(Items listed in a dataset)
------

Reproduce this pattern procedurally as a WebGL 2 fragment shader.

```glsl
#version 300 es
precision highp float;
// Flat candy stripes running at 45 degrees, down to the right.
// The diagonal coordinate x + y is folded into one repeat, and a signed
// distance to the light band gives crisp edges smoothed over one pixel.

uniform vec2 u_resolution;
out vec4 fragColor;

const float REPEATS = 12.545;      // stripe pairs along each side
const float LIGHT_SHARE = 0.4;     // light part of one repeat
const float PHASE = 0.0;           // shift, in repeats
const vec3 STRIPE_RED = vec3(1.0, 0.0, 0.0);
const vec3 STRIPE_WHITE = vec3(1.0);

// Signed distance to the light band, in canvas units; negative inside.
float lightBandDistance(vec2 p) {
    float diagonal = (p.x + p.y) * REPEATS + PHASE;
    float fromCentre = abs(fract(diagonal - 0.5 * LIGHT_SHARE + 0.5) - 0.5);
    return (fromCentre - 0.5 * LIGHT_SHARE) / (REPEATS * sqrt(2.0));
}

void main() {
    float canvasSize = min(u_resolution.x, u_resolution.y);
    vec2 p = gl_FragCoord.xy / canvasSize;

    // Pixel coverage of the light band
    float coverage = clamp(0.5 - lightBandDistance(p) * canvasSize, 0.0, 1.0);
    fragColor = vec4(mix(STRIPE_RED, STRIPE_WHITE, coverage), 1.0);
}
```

------

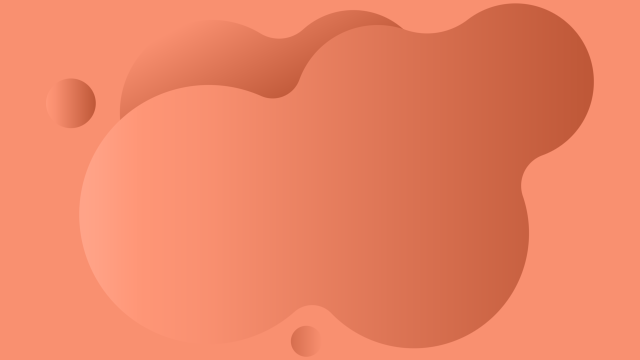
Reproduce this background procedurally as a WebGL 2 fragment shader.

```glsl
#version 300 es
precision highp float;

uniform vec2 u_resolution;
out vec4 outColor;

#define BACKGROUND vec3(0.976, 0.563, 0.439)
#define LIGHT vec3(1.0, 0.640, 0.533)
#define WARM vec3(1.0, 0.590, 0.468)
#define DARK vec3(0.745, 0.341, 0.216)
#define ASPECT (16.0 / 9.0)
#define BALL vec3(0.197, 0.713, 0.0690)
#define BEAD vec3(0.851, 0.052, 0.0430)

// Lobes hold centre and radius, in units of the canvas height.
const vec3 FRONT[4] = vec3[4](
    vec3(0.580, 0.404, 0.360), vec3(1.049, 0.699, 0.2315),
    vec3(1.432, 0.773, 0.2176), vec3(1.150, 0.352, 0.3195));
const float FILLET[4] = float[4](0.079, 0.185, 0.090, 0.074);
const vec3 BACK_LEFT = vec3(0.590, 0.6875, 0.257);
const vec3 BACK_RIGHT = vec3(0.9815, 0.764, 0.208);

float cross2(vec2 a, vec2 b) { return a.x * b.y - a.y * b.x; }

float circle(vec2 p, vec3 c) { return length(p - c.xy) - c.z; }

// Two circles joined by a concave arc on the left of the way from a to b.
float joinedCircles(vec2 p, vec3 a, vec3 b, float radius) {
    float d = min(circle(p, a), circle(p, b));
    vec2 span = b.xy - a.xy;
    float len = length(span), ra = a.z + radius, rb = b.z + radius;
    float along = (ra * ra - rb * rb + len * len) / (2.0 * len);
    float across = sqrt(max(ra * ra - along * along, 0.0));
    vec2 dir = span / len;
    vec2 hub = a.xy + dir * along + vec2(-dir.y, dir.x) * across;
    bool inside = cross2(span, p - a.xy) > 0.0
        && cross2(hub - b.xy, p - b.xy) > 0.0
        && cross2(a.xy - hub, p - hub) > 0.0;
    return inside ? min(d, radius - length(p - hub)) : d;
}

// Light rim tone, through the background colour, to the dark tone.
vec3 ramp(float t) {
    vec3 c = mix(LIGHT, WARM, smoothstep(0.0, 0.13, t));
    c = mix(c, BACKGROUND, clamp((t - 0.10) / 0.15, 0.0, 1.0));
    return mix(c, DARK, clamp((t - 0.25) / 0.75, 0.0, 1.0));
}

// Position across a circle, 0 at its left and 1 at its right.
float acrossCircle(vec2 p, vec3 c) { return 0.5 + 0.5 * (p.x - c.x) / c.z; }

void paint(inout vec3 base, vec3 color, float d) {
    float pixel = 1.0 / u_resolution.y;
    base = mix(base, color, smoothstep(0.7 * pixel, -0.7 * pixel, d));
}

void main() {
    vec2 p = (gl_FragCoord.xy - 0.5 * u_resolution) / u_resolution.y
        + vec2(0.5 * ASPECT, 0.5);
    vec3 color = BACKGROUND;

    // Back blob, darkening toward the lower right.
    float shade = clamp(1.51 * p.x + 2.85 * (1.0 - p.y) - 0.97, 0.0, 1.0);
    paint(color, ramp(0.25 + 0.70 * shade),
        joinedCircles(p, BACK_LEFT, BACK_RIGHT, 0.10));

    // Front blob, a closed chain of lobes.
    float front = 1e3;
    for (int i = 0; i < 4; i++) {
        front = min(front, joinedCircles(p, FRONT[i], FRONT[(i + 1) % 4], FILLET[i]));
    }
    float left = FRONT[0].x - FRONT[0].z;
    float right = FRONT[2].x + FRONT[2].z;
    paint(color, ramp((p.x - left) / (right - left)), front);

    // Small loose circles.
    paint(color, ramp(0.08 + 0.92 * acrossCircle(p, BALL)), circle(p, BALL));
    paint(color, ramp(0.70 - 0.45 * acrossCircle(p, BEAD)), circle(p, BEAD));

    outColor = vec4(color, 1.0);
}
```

------

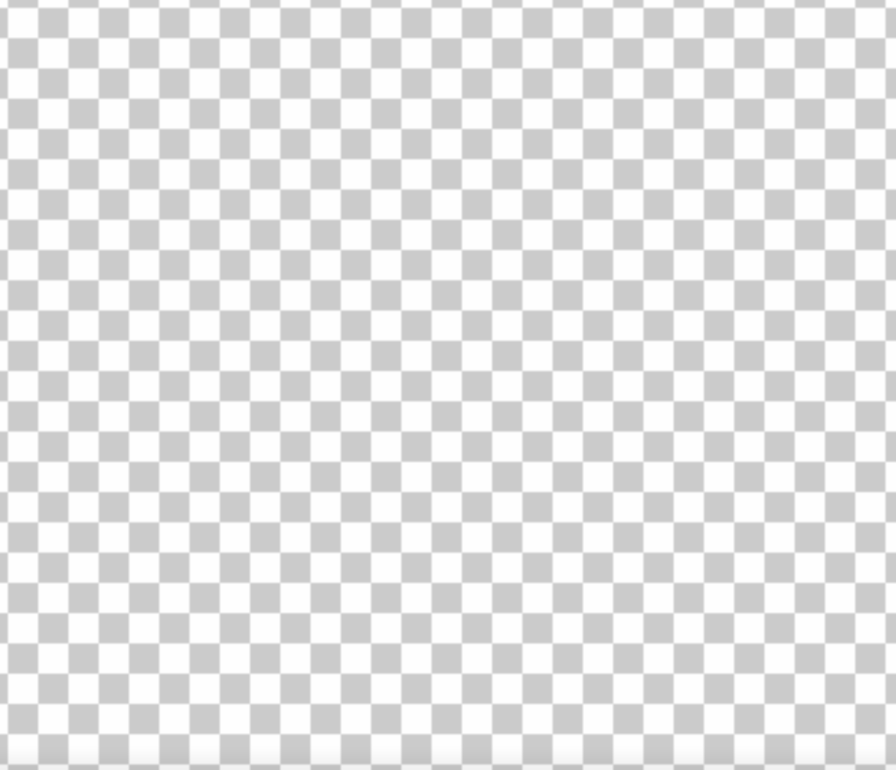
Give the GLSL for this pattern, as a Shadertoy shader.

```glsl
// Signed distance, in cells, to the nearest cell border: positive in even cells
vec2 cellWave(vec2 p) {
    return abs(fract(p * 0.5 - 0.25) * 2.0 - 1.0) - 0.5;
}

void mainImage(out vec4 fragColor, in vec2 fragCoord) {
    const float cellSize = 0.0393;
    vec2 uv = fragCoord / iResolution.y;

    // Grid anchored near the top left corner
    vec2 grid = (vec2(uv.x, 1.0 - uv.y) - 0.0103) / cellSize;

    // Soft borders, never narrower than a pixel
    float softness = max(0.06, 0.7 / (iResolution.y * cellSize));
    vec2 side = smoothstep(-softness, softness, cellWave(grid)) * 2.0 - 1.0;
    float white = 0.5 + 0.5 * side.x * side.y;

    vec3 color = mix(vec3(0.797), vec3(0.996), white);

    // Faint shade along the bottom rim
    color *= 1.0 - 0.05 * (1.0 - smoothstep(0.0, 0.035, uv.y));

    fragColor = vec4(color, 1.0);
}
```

------

What is required: Show all lines from the records above where the word "return" occurs.

Result:
    return (fromCentre - 0.5 * LIGHT_SHARE) / (REPEATS * sqrt(2.0));
float cross2(vec2 a, vec2 b) { return a.x * b.y - a.y * b.x; }
float circle(vec2 p, vec3 c) { return length(p - c.xy) - c.z; }
    return inside ? min(d, radius - length(p - hub)) : d;
    return mix(c, DARK, clamp((t - 0.25) / 0.75, 0.0, 1.0));
float acrossCircle(vec2 p, vec3 c) { return 0.5 + 0.5 * (p.x - c.x) / c.z; }
    return abs(fract(p * 0.5 - 0.25) * 2.0 - 1.0) - 0.5;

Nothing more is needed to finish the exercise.